The Riverside Press-Enterprise is the latest daily newspaper to suffer drastic cuts in their staff. Parent company A.H. Belo Corp announced the completion of a Voluntary Severance Offer (VSO) aimed at reducing staff at their three principal newspapers, including the Dallas Morning News and the Providence (R.I.) Journal. At least 120 employees at the Press-Enterprise will take their leave on Friday, September 12, according to a source at the paper who declined to be identified. A total of 412 employees at the three papers accepted the buyout offer, according to an A.H. Belo press release.
However, not enough P-E staff accepted the voluntary buyout, leaving about 30 jobs subject to layoffs in the coming weeks. According to a memo written by A.H. Belo Executive V.P. Jim Moroney, “[I]n order to reduce our workforce to the necessary levels we will implement an involuntary reduction in force in specific departments or work groups to be completed in mid-to-late October.” This cutback follows similar recent staff reductions at the Los Angeles Times and the Inland Valley Daily Bulletin and San Bernardino Sun.
The cuts come as A.H. Belo (a subsidiary of Belo Corp. of Dallas, Texas) tries to work its way out of a $3.2 million dollar net loss in the second quarter ending in June. Belo says the expense of the staff reductions will save them $2.4 million in expenses and will be recorded in the final quarter of 2008. Overall, the total cost of the VSO is estimated at $11.2 million.
The Press-Enterprise cuts will come from “the news, consumer sales, packaging and production departments (excluding pressroom)” according to the press release. In a Press-Enterprise article this past July which addressed the buyout issue, P-E editor Maria De Varenne commented that readers would see greater emphasis on local and community news and that their investigative reporting would continue. A phone call to De Varenne from the IE Weekly was not returned.
The cuts were met with dismay by those within the journalism industry. Bob Berger, a lecturer at the Annenberg School of Journalism at USC, said, “there will be regrets in news circles” over the Press-Enterprise cuts, due to the respect the paper has received over the course of its 130 years for exemplifying “journalistic vigor.”
Also alarmed but not surprised by the cuts is Tom Rosenstiel, director of the Project for Excellence in Journalism, a media research organization based in Washington D.C. In July the PEJ completed a report entitled “The Changing Newsroom,” in which they interviewed editors of newspapers across the country to see how each publication is dealing with declining fortunes.
In an interview with the IE Weekly, Rosenstiel talked about the many troubles faced by newspapers in the Internet age, where changes in retailing and technology have given the industry a traumatizing one-two punch.
“You’re getting hit twice,” says Rosenstiel. “Once in the solar plexus and again in the gut. There has been a structural change in the revenue base.”

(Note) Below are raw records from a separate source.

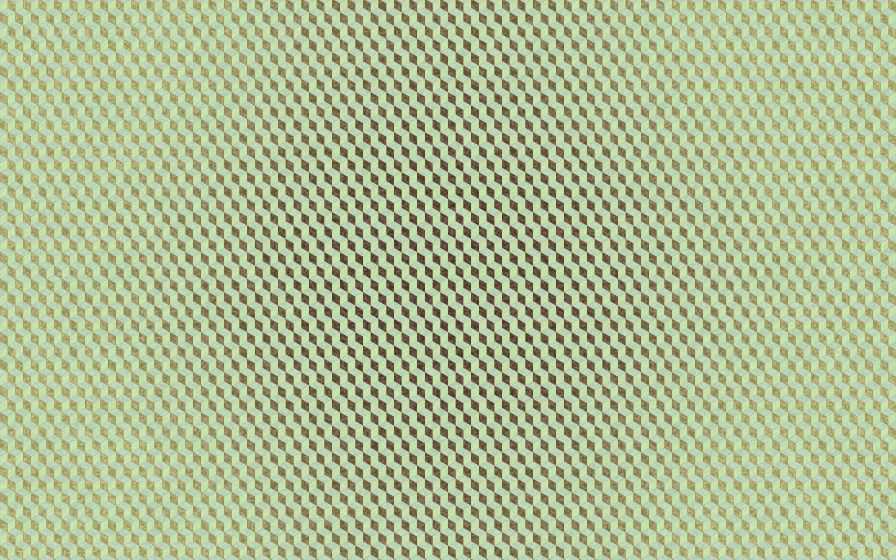
This pattern is drawn by a Shadertoy shader. Its source:

```glsl
// Tumbling blocks: a hexagonal lattice of small cubes with pale top and right
// faces. The left faces darken from gold to brown toward the middle of the
// canvas; wrapped cosines and wrapped grain keep the tiling seamless.

#define CUBES_ACROSS 58.0
#define CUBE_ROWS 42.0          // even, so the staggered rows wrap
#define ROW_SHIFT 0.25          // vertical phase, in rows
#define LINE_HALF_WIDTH 0.02    // in cube widths
#define LINE_OPACITY 0.5
#define GRAIN_COUNT vec2(512.0, 320.0)
#define TOP_COLOR vec3(0.73, 0.83, 0.71)
#define RIGHT_COLOR vec3(0.78, 0.88, 0.68)
#define GOLD_COLOR vec3(0.68, 0.67, 0.45)
#define BROWN_COLOR vec3(0.37, 0.29, 0.22)
#define LINE_COLOR vec3(0.40, 0.34, 0.24)

const float TAU = 6.2831853;
const float SQRT3 = 1.7320508;

float hash(vec2 p) {
    vec3 q = fract(p.xyx * vec3(0.1031, 0.1030, 0.0973));
    q += dot(q, q.yzx + 33.33);
    return fract((q.x + q.y) * q.z);
}

// Value noise that repeats once over the canvas
float grainNoise(vec2 uv) {
    vec2 p = uv * GRAIN_COUNT;
    vec2 i = floor(p), f = fract(p);
    f = f * f * (3.0 - 2.0 * f);
    vec2 a = mod(i, GRAIN_COUNT), b = mod(i + 1.0, GRAIN_COUNT);
    return mix(mix(hash(a), hash(vec2(b.x, a.y)), f.x),
               mix(hash(vec2(a.x, b.y)), hash(b), f.x), f.y);
}

// 0 at the left and right borders, 1 at the center
float centerShade(vec2 uv) {
    vec2 wave = cos(TAU * (uv - 0.5));
    return smoothstep(0.2, 1.0, 0.5 + 0.35 * wave.x + 0.15 * wave.y);
}

vec3 cubePattern(vec2 uv, float blur) {
    // Nearest hexagon center out of two interleaved rectangular grids
    vec2 period = vec2(1.0, SQRT3);
    vec2 counts = vec2(CUBES_ACROSS, 0.5 * CUBE_ROWS);
    vec2 p = (uv * counts + vec2(0.0, 0.5 * ROW_SHIFT)) * period;
    vec2 a = mod(p, period) - 0.5 * period;
    vec2 b = mod(p - 0.5 * period, period) - 0.5 * period;
    vec2 q = dot(a, a) < dot(b, b) ? a : b;
    vec2 id = mod(round(2.0 * (p - q) / period), 2.0 * counts);

    // Split each hexagon into three rhombic faces
    vec2 m = abs(q);
    float belowTop = 0.5 * m.x - 0.5 * SQRT3 * q.y;
    bool isTop = belowTop < 0.0;
    bool isLeft = !isTop && q.x < 0.0;
    float shade = centerShade(id / (2.0 * counts));
    vec3 leftColor = mix(GOLD_COLOR, BROWN_COLOR, shade);
    vec3 color = isTop ? TOP_COLOR : (isLeft ? leftColor : RIGHT_COLOR);

    // Slight change from cube to cube, and fine grain
    float grain = grainNoise(uv);
    color *= 1.0 + 0.02 * (hash(id + 17.0) - 0.5);
    color += (isLeft ? 0.22 : (isTop ? 0.09 : 0.05)) * (grain - 0.5);

    // Worn seams, strongest around the left faces
    float spoke = isTop ? -belowTop : min(belowTop, m.x);
    float rim = 0.5 - max(m.x, 0.5 * m.x + 0.5 * SQRT3 * m.y);
    float edge = min(spoke, rim);
    float line = 1.0 - smoothstep(-blur, blur, edge - LINE_HALF_WIDTH);
    float wear = smoothstep(0.25, 0.75, grain) * (isLeft ? 1.0 : 0.55);
    return mix(color, LINE_COLOR, LINE_OPACITY * line * wear);
}

void mainImage(out vec4 fragColor, in vec2 fragCoord) {
    // Average a 3 by 3 set of samples to smooth face borders
    float blur = 0.15 * CUBES_ACROSS / iResolution.x;
    vec3 sum = vec3(0.0);
    for (int j = -1; j <= 1; j++) {
        for (int i = -1; i <= 1; i++) {
            vec2 offset = vec2(float(i), float(j)) * 0.3;
            sum += cubePattern((fragCoord + offset) / iResolution.xy, blur);
        }
    }
    fragColor = vec4(sum / 9.0, 1.0);
}
```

As circulation decreases and more people go online to receive their news, papers have found that advertisers have not followed, because online ads don’t have the same positive impact for their business. Some past cash generators for newspapers—like classified ads—have been almost completely wiped out by cyberspace competition. “Craigslist has had a devastating impact,” Rosenstiel says.
For the past 25 years newspapers have had more discretion in how they cut staff, with some publications stubbornly refusing to go along with the flow. That staunch opposition is no longer possible today, says Rosenstiel.
“You’re not just trimming back now—you’re cutting off a limb. You’re changing your mission, you’re changing your purpose, you’re narrowing your ambitions.”
The changing of missions has generally meant less foreign and national news in favor of locally based stories. Oddly, investigative reporting is still considered a valuable resource for most big dailies. “It’s good for the brand,” says Rosenstiel. But if a paper can find a way to cut something that can be easily outsourced, like a book or movie review, it will.
Where do the newspeople go, you ask? According to Rosenstiel, while some stay connected to the news industry by creating news blogs and doing their own citizen reporting, most have families to feed and are forced to look for work outside their chosen profession. Where the jettisoned P-E staff will go is anyone’s guess, but at least 30 others at the paper will have to make that same tough decision in the coming weeks when they, too, are cut loose.